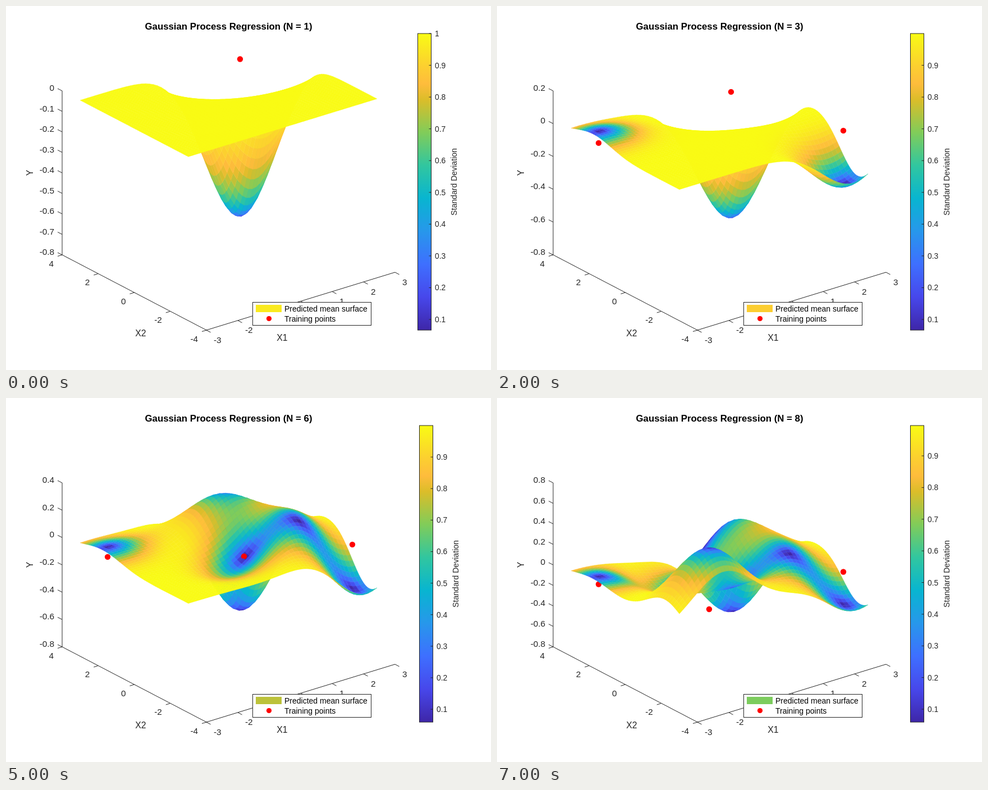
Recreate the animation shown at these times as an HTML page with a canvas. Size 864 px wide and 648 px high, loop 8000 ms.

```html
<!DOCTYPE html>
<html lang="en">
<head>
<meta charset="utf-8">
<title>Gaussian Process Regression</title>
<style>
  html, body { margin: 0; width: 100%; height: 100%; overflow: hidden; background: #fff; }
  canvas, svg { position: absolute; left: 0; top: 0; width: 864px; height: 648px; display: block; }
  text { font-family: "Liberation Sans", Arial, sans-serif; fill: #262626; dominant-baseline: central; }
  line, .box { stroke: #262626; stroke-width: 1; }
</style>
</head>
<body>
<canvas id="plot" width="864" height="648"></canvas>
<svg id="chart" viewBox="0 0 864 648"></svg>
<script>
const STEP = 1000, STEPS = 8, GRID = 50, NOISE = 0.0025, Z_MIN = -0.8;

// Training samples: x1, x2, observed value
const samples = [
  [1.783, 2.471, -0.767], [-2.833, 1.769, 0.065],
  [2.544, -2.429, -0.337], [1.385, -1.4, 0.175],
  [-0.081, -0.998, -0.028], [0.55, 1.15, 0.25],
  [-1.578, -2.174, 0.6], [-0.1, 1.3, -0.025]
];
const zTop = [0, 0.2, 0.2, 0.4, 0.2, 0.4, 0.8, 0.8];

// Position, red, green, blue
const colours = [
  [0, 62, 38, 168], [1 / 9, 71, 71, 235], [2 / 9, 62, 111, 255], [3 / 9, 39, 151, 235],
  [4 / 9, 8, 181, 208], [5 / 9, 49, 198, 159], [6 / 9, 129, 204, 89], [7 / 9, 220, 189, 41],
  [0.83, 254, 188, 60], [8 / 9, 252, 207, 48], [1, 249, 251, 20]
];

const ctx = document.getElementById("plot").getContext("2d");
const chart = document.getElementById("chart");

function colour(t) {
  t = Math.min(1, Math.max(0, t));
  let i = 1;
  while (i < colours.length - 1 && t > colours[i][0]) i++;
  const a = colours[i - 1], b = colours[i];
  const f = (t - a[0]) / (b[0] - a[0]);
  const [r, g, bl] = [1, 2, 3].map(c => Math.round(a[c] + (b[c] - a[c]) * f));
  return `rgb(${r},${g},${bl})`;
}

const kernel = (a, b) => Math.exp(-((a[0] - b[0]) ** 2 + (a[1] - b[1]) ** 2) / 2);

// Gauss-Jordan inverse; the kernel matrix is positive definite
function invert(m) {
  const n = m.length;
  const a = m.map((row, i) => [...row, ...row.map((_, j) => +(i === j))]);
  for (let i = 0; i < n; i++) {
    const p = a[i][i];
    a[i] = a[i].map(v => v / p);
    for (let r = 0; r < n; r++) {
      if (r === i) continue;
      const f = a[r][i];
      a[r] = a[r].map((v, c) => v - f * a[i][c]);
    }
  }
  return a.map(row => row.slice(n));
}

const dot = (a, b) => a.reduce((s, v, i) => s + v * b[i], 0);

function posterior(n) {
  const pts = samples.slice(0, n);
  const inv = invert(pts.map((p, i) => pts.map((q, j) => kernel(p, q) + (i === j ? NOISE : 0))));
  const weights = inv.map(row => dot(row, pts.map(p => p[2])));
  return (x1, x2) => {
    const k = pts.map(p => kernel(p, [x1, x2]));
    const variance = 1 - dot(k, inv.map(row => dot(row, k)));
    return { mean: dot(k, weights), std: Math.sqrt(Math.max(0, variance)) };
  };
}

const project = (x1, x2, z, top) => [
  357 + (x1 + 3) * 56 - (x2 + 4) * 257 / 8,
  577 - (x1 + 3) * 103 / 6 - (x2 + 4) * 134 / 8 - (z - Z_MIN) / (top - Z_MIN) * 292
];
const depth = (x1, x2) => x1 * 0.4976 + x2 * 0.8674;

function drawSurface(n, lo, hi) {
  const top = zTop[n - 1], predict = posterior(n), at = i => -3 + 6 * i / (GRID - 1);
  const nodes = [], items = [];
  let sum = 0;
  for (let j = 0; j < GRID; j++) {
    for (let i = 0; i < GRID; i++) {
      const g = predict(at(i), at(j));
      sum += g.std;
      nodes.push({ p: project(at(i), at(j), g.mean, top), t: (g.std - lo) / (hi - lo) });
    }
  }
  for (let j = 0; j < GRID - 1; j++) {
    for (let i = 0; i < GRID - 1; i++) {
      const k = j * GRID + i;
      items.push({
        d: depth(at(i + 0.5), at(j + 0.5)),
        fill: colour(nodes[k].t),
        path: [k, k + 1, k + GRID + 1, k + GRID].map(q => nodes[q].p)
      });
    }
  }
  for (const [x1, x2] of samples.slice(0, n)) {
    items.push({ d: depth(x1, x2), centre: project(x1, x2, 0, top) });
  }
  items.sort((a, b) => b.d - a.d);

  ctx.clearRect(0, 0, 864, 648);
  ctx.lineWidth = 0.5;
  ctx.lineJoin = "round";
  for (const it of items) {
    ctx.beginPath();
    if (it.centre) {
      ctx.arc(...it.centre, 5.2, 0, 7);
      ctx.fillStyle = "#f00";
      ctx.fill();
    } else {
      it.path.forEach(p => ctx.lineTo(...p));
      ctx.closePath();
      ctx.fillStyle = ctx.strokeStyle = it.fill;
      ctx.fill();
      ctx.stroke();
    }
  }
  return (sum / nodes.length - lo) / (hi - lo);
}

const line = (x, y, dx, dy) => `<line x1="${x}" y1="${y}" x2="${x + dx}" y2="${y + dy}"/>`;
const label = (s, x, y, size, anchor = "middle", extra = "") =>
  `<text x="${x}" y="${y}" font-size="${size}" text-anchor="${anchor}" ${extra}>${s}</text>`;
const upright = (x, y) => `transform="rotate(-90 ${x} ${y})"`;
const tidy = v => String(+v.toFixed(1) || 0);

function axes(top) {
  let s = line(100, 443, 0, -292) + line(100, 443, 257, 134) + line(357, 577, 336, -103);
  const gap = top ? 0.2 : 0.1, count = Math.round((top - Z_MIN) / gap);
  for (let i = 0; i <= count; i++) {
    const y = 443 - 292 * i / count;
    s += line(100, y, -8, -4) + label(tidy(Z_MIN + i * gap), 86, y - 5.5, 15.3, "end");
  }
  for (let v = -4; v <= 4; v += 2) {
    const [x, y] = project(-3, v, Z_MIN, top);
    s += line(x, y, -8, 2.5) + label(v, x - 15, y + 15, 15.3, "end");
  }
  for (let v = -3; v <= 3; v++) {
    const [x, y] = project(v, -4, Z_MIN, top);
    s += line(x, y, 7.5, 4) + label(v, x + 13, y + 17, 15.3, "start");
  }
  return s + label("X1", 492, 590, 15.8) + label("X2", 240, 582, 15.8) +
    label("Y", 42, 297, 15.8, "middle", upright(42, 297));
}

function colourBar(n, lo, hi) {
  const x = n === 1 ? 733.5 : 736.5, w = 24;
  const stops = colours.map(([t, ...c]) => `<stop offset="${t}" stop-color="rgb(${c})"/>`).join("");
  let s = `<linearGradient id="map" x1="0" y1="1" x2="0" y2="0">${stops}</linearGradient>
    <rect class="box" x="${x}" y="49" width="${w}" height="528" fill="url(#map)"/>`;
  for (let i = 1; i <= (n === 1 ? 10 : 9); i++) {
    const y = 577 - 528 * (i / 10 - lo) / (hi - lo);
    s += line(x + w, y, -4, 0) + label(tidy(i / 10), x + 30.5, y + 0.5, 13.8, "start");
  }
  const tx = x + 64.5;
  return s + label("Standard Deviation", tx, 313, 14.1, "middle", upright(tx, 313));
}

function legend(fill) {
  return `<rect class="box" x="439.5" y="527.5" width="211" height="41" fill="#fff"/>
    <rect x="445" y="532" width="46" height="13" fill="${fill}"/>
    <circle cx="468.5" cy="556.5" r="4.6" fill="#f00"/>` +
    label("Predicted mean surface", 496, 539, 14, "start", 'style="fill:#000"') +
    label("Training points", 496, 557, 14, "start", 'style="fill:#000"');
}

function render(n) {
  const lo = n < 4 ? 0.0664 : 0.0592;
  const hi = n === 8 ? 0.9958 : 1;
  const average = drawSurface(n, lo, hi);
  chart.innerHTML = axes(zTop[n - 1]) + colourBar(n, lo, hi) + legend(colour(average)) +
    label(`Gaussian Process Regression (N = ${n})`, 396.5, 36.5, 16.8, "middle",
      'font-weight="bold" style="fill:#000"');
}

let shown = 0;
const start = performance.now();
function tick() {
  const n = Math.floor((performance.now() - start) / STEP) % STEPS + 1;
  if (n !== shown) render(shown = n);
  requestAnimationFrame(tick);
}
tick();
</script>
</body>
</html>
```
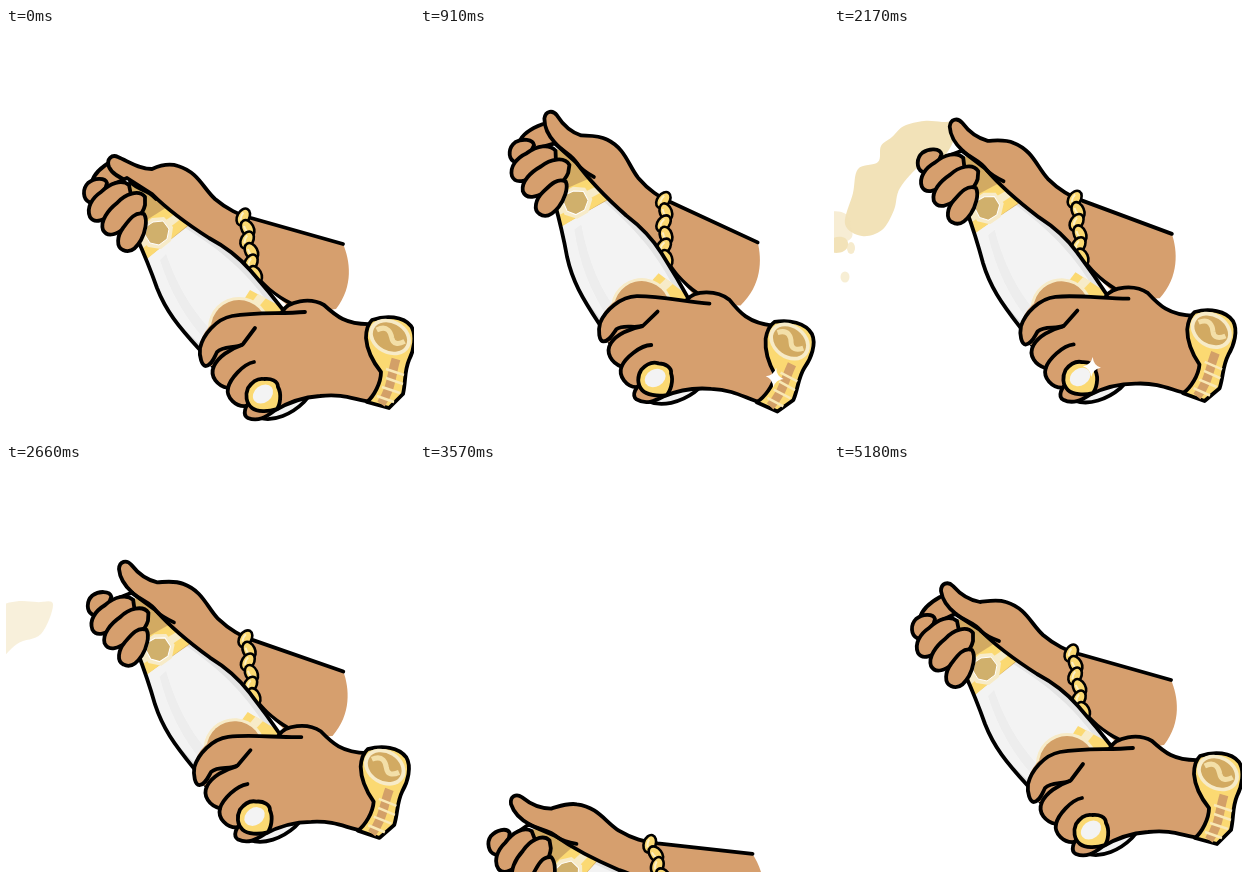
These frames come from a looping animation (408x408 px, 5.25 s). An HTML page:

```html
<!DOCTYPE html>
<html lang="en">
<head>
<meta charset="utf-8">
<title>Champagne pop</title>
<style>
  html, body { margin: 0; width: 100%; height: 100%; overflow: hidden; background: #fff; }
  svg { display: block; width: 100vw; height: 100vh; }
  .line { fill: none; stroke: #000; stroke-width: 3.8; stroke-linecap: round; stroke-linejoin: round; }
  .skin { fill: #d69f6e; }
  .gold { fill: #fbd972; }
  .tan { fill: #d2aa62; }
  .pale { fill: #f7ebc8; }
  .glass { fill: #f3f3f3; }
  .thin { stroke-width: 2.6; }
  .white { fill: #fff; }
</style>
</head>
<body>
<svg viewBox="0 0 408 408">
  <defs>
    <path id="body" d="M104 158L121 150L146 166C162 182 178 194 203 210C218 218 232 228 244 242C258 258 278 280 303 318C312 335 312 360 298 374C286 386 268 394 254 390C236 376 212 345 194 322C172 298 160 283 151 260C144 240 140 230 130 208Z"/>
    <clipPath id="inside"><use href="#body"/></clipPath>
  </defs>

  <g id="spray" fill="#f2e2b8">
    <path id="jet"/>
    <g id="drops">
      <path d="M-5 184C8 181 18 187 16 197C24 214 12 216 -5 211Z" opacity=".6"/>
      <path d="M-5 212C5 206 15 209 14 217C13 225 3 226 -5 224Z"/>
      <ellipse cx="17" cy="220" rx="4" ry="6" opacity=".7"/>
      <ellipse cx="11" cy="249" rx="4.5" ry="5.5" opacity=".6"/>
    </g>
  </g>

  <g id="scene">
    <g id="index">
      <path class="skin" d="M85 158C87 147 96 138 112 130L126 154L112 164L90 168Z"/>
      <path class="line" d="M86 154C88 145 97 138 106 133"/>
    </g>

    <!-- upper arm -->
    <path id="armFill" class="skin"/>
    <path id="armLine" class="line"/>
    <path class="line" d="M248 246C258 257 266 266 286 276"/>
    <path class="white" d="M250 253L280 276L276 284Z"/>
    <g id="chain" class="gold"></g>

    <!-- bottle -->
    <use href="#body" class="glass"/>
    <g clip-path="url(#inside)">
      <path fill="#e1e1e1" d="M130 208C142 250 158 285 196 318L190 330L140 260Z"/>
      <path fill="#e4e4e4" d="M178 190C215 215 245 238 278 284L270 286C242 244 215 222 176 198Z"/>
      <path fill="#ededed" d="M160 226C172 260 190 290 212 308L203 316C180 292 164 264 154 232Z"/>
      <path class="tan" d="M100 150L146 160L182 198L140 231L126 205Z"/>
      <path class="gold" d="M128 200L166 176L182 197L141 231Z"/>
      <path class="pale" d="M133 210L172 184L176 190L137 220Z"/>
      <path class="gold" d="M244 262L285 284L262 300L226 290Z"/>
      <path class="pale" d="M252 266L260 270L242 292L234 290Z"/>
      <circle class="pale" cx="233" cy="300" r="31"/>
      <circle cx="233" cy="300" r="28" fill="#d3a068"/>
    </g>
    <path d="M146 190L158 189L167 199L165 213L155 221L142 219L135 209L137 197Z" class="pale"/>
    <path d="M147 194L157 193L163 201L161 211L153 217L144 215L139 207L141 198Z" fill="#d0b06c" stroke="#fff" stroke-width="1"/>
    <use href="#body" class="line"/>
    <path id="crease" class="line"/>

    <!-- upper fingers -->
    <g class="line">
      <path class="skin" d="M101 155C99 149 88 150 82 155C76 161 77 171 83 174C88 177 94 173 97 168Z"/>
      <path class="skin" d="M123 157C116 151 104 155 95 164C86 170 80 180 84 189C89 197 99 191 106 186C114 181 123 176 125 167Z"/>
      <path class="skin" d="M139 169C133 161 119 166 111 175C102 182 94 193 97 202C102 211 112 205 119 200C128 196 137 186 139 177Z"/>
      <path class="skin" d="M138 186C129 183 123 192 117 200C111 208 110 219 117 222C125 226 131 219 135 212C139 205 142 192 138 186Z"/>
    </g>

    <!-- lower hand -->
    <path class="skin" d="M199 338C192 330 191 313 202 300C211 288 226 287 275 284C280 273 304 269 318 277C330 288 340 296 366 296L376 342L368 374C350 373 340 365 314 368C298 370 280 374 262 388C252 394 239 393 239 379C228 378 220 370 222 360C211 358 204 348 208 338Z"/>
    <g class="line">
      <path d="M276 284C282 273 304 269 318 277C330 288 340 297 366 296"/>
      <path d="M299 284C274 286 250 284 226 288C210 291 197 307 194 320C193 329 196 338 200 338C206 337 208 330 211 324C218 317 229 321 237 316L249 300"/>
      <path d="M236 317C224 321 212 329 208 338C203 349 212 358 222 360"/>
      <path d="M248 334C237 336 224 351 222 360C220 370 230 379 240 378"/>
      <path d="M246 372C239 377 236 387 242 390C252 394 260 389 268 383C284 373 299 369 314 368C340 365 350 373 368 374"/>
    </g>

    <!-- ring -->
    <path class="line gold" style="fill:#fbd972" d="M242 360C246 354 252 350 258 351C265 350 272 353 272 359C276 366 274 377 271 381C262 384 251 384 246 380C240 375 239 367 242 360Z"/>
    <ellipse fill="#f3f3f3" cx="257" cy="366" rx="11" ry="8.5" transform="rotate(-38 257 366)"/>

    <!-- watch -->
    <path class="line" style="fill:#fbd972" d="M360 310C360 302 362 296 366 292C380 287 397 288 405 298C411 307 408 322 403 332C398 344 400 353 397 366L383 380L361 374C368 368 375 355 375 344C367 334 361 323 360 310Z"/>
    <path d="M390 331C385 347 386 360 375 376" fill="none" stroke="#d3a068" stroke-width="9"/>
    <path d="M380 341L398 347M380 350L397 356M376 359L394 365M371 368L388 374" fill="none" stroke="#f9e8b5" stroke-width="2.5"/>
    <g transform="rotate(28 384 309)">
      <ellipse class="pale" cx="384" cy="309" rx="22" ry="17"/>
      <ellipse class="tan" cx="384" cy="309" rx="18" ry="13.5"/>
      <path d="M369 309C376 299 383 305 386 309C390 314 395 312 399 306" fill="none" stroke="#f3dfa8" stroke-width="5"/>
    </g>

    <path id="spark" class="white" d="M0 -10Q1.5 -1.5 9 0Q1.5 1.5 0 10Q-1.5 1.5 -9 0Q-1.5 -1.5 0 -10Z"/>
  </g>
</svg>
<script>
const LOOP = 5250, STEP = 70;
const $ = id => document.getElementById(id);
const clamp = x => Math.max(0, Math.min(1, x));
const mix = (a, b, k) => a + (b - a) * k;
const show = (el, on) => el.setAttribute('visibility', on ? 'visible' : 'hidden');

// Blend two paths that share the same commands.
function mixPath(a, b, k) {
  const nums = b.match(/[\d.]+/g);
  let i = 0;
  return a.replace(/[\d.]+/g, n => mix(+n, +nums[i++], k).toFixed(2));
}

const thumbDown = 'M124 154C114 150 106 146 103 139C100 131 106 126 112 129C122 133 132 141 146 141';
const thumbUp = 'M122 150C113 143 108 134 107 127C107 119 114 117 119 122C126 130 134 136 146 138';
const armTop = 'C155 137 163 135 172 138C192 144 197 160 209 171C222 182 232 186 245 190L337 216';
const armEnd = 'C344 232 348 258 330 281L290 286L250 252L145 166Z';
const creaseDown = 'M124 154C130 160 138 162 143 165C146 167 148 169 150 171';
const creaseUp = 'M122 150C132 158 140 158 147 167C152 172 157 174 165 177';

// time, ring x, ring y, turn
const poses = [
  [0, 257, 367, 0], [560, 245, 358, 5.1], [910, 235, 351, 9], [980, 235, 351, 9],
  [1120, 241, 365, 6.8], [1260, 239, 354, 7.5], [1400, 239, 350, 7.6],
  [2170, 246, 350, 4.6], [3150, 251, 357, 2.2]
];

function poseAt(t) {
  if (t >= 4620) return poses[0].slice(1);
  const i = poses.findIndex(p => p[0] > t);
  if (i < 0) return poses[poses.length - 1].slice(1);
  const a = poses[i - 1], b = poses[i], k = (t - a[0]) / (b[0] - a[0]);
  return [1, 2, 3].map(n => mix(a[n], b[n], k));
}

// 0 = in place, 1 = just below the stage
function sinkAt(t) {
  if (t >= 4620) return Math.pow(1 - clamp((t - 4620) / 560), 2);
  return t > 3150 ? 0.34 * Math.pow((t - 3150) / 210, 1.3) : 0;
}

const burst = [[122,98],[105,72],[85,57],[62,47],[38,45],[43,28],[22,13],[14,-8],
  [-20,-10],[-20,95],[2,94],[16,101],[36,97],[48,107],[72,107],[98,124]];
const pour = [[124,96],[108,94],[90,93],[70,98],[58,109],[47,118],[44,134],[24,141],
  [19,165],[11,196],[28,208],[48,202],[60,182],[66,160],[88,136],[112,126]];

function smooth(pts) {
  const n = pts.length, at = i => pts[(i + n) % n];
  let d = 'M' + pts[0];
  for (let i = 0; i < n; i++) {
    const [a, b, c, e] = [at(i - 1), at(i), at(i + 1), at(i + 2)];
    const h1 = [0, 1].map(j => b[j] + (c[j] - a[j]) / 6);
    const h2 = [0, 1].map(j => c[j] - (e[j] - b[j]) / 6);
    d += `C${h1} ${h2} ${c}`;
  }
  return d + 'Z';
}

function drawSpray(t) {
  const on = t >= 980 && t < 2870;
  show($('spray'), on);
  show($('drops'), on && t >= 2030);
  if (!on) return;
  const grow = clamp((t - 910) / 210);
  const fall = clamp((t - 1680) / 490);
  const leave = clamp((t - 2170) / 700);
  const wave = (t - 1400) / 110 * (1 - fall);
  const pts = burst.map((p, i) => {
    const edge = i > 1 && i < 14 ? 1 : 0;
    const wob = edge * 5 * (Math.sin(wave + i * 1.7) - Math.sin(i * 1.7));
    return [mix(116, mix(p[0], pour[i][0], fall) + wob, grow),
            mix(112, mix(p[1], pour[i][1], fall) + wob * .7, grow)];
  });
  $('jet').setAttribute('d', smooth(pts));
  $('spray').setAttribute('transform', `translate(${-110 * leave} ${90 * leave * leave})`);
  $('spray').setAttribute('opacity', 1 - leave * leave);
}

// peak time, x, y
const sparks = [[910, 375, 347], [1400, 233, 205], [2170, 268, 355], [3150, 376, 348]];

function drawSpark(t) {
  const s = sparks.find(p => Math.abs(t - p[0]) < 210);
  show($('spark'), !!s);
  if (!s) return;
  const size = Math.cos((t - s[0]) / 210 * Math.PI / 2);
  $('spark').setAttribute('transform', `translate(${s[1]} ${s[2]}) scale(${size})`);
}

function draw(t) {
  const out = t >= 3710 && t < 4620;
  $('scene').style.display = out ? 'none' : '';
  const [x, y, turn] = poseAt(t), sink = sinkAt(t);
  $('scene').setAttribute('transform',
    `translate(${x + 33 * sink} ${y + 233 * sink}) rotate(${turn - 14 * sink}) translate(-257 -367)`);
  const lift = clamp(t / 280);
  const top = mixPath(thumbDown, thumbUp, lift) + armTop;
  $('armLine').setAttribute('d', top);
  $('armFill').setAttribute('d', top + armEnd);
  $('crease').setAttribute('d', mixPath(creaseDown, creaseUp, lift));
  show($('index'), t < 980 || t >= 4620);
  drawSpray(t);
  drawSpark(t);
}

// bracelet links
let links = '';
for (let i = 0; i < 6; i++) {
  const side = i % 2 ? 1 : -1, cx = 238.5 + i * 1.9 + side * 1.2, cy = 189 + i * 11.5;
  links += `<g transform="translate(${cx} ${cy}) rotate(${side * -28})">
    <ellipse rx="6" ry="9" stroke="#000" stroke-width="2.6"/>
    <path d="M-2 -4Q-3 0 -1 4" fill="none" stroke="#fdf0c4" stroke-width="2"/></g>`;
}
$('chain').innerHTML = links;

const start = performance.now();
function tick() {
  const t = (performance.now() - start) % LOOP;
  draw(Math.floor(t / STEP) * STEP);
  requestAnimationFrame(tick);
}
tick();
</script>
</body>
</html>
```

**PROBLEM REQUIREMENTS:** Go through the material and copy each line that contains "setAttribute".

**SOLVED PROBLEM:**
const show = (el, on) => el.setAttribute('visibility', on ? 'visible' : 'hidden');
  $('jet').setAttribute('d', smooth(pts));
  $('spray').setAttribute('transform', `translate(${-110 * leave} ${90 * leave * leave})`);
  $('spray').setAttribute('opacity', 1 - leave * leave);
  $('spark').setAttribute('transform', `translate(${s[1]} ${s[2]}) scale(${size})`);
  $('scene').setAttribute('transform',
  $('armLine').setAttribute('d', top);
  $('armFill').setAttribute('d', top + armEnd);
  $('crease').setAttribute('d', mixPath(creaseDown, creaseUp, lift));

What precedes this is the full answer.